The cloud feature seems small, but it’s a huge improvement to the convenience of what is already a device that has made my life a lot simpler.

Let’s Encrypt SSLs

A couple of months back, I went through the process of trying out Let’s Encrypt to setup some SSL certs for my various little sites. Do my sites really need encryption? No. But, at this point, it’s easy enough to setup an SSL cert, and I’d rather my sites pass their data securely, even if no one cares what goes on between my site and your browser. I’m not storing credit cards or capturing info about my visitors (beyond the analytics Google captures), but in a world where the government is increasingly looking for ways to get at the data of citizens, why not do it.

Plus, it’s free.

It’s a little bit of a challenge to get setup if you’re not already used to mucking around with server management. The newer versions (as of this moment, 0.5.0) make things much easier, but you’re still going to need to be at least familiar with git, python, and sudo.

Once you’ve gotten certs and gotten your servers configured, you just need to remember that these certs expire every 3 months, unlike yearly (or longer) for more traditional certs. Currently, you’re on your own to renew them, but it sounds like they’ll be building out renewal scripts to make it easy.

SSL certs are already reasonably inexpensive (providers like Comodo often sell them for less than the cost of your annual domain renewal), but the ability to get certs for any number of subdomains for free is pretty compelling. Once the automation is in place, they’ll be almost no reason to run a server without https.
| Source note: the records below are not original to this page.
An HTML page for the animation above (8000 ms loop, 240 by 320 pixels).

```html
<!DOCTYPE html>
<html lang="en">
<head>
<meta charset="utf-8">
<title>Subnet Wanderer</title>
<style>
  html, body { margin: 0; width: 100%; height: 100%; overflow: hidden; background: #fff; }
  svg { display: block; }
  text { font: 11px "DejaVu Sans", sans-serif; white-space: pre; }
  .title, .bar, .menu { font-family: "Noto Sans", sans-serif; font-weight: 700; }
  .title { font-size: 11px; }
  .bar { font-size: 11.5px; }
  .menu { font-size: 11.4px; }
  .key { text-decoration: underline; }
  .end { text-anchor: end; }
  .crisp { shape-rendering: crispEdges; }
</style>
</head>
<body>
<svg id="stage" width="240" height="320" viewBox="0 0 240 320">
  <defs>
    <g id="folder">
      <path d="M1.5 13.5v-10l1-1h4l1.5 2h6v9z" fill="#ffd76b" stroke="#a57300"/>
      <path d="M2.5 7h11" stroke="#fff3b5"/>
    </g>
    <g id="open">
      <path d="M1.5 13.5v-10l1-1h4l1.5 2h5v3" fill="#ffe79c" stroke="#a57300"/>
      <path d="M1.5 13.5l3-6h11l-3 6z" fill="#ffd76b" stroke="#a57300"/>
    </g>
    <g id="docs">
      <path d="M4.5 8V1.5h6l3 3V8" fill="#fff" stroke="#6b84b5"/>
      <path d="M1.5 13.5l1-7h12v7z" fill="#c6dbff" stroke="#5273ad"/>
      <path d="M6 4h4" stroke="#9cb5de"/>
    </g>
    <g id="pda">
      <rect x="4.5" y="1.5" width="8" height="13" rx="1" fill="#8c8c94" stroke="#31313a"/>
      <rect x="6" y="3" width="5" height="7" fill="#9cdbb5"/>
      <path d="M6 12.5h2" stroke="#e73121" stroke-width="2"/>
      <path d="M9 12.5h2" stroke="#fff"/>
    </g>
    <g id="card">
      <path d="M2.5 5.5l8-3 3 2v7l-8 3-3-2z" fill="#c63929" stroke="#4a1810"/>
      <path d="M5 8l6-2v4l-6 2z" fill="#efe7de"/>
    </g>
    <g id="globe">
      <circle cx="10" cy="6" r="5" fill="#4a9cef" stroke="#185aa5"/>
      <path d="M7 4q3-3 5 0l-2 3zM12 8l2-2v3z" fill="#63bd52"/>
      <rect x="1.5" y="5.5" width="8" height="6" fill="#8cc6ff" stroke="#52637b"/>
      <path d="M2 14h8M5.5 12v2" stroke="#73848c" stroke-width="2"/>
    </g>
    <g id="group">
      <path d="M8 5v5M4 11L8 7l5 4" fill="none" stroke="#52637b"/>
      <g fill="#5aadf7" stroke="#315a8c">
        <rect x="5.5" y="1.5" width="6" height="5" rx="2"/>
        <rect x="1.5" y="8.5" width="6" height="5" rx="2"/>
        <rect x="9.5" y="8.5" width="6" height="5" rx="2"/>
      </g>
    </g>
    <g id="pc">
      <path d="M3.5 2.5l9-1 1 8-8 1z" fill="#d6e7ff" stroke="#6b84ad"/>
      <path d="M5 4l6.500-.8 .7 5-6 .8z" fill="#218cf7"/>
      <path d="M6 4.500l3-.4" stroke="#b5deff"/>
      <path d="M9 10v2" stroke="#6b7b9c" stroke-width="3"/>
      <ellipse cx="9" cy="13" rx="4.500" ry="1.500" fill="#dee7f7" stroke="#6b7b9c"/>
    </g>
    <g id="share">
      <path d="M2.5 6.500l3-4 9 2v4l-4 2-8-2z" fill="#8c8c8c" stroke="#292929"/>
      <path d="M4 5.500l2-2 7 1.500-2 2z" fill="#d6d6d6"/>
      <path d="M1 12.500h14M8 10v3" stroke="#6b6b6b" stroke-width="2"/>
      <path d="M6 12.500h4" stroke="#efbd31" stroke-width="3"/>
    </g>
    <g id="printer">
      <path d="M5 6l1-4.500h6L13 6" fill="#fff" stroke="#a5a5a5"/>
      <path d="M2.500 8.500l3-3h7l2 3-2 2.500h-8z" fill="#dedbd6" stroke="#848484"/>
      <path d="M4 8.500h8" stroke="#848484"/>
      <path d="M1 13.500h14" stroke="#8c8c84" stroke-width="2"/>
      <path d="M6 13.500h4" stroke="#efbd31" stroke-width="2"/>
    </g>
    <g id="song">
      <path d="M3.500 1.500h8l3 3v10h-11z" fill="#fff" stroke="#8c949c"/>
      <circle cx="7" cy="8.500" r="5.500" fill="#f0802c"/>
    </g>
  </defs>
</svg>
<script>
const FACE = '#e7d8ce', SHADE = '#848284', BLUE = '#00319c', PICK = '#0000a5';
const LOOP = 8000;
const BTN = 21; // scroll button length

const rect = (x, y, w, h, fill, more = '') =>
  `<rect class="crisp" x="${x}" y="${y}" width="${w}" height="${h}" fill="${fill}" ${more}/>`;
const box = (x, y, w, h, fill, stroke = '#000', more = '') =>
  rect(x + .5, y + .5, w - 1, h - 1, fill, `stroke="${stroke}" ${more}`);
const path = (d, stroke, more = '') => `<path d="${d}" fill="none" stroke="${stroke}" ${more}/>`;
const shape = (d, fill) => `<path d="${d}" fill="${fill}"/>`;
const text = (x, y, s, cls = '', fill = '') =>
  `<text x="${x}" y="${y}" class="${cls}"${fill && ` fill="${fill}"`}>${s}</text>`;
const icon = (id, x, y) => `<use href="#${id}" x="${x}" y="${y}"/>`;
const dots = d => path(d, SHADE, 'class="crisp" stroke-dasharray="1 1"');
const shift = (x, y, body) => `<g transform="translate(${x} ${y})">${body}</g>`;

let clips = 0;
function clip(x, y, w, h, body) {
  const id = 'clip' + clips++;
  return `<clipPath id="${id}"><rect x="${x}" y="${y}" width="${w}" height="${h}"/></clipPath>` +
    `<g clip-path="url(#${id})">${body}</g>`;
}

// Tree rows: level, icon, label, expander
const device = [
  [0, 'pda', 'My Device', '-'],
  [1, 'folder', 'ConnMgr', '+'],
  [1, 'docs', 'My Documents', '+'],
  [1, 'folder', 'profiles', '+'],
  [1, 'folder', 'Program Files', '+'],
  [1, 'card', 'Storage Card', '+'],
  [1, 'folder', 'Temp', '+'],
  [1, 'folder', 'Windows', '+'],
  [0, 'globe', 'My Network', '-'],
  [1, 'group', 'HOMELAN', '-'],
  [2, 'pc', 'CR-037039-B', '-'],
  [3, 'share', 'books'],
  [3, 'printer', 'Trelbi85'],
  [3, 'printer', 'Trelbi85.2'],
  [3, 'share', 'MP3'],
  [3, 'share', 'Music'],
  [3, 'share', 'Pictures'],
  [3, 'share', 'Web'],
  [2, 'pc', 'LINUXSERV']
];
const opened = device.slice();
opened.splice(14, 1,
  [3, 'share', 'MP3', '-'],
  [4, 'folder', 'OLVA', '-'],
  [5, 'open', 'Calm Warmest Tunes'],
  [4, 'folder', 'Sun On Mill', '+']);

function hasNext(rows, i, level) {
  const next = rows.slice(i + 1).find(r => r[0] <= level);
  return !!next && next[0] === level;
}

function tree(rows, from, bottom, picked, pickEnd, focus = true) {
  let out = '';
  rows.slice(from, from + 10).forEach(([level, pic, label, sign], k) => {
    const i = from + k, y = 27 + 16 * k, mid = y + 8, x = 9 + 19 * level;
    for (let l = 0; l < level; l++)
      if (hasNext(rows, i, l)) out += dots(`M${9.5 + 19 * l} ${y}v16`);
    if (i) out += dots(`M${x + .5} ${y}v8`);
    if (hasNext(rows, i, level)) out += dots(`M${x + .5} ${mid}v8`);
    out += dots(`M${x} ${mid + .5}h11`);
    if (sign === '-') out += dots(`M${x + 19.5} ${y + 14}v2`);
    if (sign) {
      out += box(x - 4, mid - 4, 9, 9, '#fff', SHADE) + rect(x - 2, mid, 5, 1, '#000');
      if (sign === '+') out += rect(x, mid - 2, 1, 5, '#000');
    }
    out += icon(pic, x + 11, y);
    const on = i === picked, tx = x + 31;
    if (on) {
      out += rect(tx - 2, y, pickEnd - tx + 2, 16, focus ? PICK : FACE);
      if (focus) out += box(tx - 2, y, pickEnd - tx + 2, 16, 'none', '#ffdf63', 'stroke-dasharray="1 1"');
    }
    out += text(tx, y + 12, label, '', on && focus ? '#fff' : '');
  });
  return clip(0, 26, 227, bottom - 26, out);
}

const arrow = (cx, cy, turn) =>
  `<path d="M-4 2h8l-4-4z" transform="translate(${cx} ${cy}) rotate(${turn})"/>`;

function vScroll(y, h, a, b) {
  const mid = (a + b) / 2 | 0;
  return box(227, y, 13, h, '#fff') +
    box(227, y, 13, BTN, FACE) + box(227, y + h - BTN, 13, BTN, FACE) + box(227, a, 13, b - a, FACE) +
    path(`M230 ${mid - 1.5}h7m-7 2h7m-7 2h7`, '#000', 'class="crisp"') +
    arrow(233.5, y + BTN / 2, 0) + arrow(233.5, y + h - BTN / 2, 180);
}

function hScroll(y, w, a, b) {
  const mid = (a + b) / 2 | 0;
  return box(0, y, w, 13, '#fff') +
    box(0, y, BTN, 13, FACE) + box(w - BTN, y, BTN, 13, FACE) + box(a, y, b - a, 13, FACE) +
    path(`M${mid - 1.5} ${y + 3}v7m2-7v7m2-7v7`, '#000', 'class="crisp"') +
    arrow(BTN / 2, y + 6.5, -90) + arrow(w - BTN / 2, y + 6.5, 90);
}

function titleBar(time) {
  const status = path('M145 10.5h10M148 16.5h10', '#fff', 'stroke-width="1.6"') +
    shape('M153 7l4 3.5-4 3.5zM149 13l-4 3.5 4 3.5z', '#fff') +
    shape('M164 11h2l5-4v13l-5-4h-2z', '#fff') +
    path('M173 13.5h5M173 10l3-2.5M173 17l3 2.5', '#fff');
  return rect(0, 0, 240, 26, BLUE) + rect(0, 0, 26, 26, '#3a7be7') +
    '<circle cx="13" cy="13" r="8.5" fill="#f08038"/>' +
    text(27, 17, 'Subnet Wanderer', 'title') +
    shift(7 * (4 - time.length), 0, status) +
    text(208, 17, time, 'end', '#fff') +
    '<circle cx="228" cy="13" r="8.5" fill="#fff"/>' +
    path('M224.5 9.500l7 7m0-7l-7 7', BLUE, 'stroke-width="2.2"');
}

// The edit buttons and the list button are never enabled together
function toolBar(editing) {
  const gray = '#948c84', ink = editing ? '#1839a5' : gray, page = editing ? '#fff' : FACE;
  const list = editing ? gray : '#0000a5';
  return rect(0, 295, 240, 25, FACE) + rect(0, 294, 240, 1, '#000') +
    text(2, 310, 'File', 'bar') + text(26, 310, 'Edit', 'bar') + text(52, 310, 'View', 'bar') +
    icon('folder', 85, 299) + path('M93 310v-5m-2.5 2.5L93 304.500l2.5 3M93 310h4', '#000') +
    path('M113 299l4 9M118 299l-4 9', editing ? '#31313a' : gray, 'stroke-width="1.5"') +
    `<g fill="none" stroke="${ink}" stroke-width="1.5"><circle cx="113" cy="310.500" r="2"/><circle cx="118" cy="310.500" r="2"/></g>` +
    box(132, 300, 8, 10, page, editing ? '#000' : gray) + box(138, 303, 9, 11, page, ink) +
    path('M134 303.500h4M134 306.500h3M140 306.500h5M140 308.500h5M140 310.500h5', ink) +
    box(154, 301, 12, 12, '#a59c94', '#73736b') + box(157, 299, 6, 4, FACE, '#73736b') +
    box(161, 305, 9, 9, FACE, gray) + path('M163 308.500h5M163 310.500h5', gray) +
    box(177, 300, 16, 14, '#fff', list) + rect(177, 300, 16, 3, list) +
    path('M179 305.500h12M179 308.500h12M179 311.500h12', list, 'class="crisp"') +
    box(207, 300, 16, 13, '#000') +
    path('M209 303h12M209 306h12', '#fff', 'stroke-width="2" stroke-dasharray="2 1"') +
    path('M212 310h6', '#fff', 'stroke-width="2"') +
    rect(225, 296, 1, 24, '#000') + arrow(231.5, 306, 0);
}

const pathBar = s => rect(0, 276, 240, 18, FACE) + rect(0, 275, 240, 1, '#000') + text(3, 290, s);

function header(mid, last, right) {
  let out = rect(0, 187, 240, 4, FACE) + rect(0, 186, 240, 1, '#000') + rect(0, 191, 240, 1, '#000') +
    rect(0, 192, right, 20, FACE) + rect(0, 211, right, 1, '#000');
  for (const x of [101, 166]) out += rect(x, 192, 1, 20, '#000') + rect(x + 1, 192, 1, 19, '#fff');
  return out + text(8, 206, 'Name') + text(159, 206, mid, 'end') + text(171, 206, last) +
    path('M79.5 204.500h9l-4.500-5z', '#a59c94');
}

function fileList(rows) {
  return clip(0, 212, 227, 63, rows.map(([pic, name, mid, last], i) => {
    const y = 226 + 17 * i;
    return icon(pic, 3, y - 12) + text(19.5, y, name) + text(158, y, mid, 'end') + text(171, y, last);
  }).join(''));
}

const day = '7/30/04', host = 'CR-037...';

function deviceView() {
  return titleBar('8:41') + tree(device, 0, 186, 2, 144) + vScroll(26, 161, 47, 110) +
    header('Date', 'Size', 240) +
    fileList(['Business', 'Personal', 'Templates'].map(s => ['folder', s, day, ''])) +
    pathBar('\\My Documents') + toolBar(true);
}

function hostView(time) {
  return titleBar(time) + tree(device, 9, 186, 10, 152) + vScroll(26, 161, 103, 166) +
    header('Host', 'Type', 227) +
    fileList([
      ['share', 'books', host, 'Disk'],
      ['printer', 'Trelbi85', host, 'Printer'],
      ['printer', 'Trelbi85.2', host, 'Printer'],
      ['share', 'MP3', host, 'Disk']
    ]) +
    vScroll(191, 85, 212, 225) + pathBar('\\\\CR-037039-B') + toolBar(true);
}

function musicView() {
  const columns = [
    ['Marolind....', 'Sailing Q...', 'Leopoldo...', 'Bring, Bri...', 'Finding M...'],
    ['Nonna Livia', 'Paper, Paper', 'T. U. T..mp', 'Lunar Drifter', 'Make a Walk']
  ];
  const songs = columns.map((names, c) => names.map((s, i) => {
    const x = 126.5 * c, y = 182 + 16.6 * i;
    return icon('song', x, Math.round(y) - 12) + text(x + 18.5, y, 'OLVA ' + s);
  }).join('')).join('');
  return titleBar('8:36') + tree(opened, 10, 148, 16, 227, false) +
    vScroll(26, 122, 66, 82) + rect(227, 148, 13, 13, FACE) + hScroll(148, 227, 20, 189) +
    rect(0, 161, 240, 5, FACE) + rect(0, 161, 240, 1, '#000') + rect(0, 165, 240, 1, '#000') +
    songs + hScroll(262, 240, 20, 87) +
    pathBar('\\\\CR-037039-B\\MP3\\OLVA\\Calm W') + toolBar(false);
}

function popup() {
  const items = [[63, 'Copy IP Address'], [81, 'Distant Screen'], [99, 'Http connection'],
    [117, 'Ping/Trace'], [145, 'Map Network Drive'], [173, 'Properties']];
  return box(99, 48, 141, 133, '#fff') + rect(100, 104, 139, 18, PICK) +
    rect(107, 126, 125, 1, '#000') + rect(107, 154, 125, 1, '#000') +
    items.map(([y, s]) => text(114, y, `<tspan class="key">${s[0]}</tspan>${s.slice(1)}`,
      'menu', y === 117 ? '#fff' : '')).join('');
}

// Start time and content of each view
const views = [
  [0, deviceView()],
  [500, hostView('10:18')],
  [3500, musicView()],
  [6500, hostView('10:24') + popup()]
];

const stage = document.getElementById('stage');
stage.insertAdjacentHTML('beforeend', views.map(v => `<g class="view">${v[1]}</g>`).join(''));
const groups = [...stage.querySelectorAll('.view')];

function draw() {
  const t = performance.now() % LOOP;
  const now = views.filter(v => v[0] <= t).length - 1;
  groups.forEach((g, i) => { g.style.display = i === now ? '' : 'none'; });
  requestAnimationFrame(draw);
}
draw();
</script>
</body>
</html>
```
(Of course, Let’s Encrypt could be a big government ploy to get everyone to install free certs that they have the key to, and they’ll be able to eavesdrop on all of us with ease.)

Microblogging

Manton Reece has been working on an app/business/service that I think is really in the “own your own Twitter” space. Basically, why not own your own work, rather than just pushing it into Twitter.

It’s something I’ve thought about in the past. If I could post to Twitter and push those to my blog at the same time, it’d give me a full accounting for most of what I do on line (suck in Instagram, and you probably get the totality of it).

I’m interested to see what he comes up with. I think, often, that my Tweets only make sense in the context of the moment. A Celtics game or a concert, or whatever is happening on TV. Some are of the moment in a world sense, and make more sense standing alone.

For example,

Serial is pretty popular, so that stands up on its own alright (and, for fun, go search Bergdahl and Rand on Twitter. It’s amazing.)

This tweet, however,

only makes sense when you realize I was at the Celtics/Clippers game before the All Star break, that the Cs pulled out in overtime.

If you push your tweets/microposts to your blog, even if it’s within the context of your other tweets/posts, can you maintain that context of the moment? I’m not sure.

It’d be amazing if, whether via an app or later inside of your blogging applicaiton, you could add that context. If I could post from an app, that knows my location, and can determine I’m at the Celtics game, and add enough meta-data to that tweet to put it in the context of “Posted from the TD Garden during the Celtics victory over the Clippers”, that’d be pretty amazing.

And it’s not really out of reach today. That tweet could have had geo-data, which would put me at the Garden, during the time the game was going on. I mentioned “game”, which likely narrows the context down even further. If an app/web service could even let me go through my tweets later, tag them with context, and have that flow to my site, that would be a pretty amazingly wonderful service.